By the time of the trial, the landlord was seeking a turnover rent of 8% in addition to standard rent. The tenant opposed this and argued for a fixed rent.
One of the issues the court had to determine in this case was whether section 34 of the LTA gave it jurisdiction to order a turnover rent.
The landlord’s position
Counsel for the landlord argued that a turnover rent was, for the purposes of section 34, a ‘rent.’ The landlord argued that section 34 is clear in that the rent to be determined should be reflective of what hypothetical parties would agree on the open market and that the current evidence showed that a turnover rent was appropriate and not an unheard of request. The landlord suggested that an interpretation of section 34 that did not give the court jurisdiction to order a turnover rent would conflict with reality.
The tenant’s position
Counsel for JD Sports argued amongst other things that the phrase ‘the rent’ in section 34 indicated that the legislation assumes the need for one identifiable rent that the property in question would attract in the open market. Counsel also highlighted that section 34 requires the court to calculate any renewal rent on the circumstances of a hypothetical tenant; JD Sports in this case was not a hypothetical tenant but a specific tenant with a specific turnover; contrastingly, the turnover of a hypothetical tenant could not be quantified to such a degree.
The court’s decision
Whilst the court did not go as far as to confirm that section 34 failed to give it jurisdiction to order a turnover rent, it found that in most cases, to order a turnover rent would be at odds with section 34 of the LTA for a number of reasons.
The court noted that the purpose of the LTA is to ensure fair open market rents for landlords, not to penalise successful tenant with healthy turnovers. It was also highlighted that taking a tenant’s turnover during the course of a previous lease into account would be having regard to goodwill attached to the property when in fact, that is specially set out as a factor that should be disregarded when ordering a renewal rent in section 34(1)(b).
Finally, the court noted that when combining a fixed open market rent and a turnover rent, the outcome was such that a rent well in excess of open market value would have been ordered. That is inconsistent with the objective of the LTA.
What does this mean for landlords and tenants?
As ever with litigation, each case before a court turns on its own specific facts, but the above serves as a reminder to landlords that extra pre-trial negotiation in an attempt to secure a tenant’s agreement to a turnover rent may be worthwhile. That is on the basis that clearly, there is no certainty that the court will award any turnover rent at all.

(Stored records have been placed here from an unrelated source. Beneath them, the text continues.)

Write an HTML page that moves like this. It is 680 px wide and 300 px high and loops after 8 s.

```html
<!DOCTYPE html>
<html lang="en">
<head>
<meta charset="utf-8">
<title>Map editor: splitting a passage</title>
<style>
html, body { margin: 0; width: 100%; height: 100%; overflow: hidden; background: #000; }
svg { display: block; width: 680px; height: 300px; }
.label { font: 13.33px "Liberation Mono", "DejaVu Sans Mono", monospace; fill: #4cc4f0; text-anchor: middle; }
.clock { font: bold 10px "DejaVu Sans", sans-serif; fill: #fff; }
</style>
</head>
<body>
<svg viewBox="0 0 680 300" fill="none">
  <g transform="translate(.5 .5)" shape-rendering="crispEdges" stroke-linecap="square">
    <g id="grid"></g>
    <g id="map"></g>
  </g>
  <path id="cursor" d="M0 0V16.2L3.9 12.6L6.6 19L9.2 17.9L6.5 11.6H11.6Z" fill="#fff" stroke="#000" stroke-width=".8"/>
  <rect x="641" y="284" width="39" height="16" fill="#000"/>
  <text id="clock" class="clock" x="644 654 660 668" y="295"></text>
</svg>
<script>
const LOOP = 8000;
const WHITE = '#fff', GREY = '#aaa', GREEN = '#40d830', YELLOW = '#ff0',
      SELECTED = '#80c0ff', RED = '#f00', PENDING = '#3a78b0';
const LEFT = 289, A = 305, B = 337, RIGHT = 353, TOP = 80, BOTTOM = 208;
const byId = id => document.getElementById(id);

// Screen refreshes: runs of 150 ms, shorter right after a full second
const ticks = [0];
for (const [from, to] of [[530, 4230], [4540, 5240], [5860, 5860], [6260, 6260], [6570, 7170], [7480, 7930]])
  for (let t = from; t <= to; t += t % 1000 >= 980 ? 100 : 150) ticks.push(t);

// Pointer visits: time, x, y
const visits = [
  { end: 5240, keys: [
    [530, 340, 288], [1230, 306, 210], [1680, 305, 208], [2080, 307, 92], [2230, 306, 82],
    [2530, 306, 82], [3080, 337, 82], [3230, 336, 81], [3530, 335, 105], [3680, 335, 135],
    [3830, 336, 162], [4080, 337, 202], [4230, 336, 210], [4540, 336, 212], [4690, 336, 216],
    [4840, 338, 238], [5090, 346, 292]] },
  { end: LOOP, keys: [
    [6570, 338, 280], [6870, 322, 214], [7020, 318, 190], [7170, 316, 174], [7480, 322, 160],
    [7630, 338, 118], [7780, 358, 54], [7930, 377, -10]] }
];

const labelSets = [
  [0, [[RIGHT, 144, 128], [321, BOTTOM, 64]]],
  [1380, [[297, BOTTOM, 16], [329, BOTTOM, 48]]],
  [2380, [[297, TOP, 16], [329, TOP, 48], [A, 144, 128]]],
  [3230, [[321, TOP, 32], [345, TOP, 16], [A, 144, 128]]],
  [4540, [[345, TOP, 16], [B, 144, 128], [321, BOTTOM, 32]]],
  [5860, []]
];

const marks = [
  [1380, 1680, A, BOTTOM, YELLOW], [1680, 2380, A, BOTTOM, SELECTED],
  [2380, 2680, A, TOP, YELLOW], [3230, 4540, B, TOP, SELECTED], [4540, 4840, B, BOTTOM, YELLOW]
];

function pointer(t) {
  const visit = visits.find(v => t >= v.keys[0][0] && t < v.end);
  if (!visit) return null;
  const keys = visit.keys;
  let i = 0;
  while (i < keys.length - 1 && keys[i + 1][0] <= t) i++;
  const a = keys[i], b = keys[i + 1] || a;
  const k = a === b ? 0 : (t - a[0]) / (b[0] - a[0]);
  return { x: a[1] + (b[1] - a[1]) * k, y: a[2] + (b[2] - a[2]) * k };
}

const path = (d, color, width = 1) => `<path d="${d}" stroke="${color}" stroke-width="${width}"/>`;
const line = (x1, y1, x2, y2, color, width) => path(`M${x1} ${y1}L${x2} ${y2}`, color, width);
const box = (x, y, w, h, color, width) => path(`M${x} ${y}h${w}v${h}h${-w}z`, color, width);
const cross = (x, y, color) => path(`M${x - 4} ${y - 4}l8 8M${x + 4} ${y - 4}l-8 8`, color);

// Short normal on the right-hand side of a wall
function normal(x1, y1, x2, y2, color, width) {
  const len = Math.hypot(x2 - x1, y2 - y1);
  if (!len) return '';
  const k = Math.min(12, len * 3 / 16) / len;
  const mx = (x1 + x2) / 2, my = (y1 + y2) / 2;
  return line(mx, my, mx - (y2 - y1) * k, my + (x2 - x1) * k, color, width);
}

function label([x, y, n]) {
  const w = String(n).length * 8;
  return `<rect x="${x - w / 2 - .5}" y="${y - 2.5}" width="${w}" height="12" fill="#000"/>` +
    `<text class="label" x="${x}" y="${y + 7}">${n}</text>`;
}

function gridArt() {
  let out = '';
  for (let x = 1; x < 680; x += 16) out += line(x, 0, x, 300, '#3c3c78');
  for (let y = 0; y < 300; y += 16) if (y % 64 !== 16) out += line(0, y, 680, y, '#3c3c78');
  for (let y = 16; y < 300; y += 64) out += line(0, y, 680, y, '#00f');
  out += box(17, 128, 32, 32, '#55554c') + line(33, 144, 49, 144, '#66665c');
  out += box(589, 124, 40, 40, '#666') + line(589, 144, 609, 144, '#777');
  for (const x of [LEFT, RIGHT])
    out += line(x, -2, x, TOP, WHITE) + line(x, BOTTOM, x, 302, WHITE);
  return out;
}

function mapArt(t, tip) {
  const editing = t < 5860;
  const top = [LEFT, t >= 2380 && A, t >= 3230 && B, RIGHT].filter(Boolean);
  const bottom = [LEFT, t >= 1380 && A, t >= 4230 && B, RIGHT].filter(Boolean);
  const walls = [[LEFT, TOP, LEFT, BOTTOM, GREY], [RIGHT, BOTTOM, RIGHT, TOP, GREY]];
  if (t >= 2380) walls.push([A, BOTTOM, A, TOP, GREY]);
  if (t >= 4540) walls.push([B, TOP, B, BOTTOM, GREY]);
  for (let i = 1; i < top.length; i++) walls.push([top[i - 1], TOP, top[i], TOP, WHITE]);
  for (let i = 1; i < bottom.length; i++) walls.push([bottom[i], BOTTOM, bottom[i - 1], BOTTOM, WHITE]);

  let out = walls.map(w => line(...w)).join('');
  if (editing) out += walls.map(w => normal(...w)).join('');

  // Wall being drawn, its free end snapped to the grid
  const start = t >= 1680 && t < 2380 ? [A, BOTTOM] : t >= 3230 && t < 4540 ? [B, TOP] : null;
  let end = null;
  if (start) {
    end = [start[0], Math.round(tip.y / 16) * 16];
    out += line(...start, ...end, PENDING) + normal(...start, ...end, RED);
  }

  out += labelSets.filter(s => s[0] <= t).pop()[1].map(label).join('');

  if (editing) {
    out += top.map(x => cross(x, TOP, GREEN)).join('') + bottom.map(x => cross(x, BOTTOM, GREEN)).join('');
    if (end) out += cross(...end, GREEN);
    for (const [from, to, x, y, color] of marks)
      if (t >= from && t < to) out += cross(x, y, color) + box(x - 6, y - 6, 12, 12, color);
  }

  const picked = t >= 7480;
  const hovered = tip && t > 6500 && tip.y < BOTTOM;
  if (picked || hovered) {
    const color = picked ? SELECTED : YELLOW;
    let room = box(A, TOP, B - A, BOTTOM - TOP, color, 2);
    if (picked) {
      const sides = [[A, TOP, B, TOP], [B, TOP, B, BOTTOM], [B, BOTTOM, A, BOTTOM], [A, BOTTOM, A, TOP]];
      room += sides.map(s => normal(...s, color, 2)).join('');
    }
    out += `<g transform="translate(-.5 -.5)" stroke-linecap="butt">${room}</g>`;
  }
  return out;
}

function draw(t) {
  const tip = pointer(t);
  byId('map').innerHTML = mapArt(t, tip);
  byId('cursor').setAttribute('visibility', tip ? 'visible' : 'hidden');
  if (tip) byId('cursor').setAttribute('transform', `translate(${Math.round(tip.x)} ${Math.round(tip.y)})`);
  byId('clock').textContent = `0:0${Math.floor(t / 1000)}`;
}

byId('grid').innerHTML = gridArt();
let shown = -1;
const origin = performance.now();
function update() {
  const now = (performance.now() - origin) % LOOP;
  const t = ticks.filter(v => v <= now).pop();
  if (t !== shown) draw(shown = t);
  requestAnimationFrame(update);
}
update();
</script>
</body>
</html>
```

It will be welcome news for landlords however that the court seemingly felt the need to stop short of confirming that it did not have jurisdiction to order a turnover rent.
Key contact: Jessica Dickinson | Tel: 01482 324252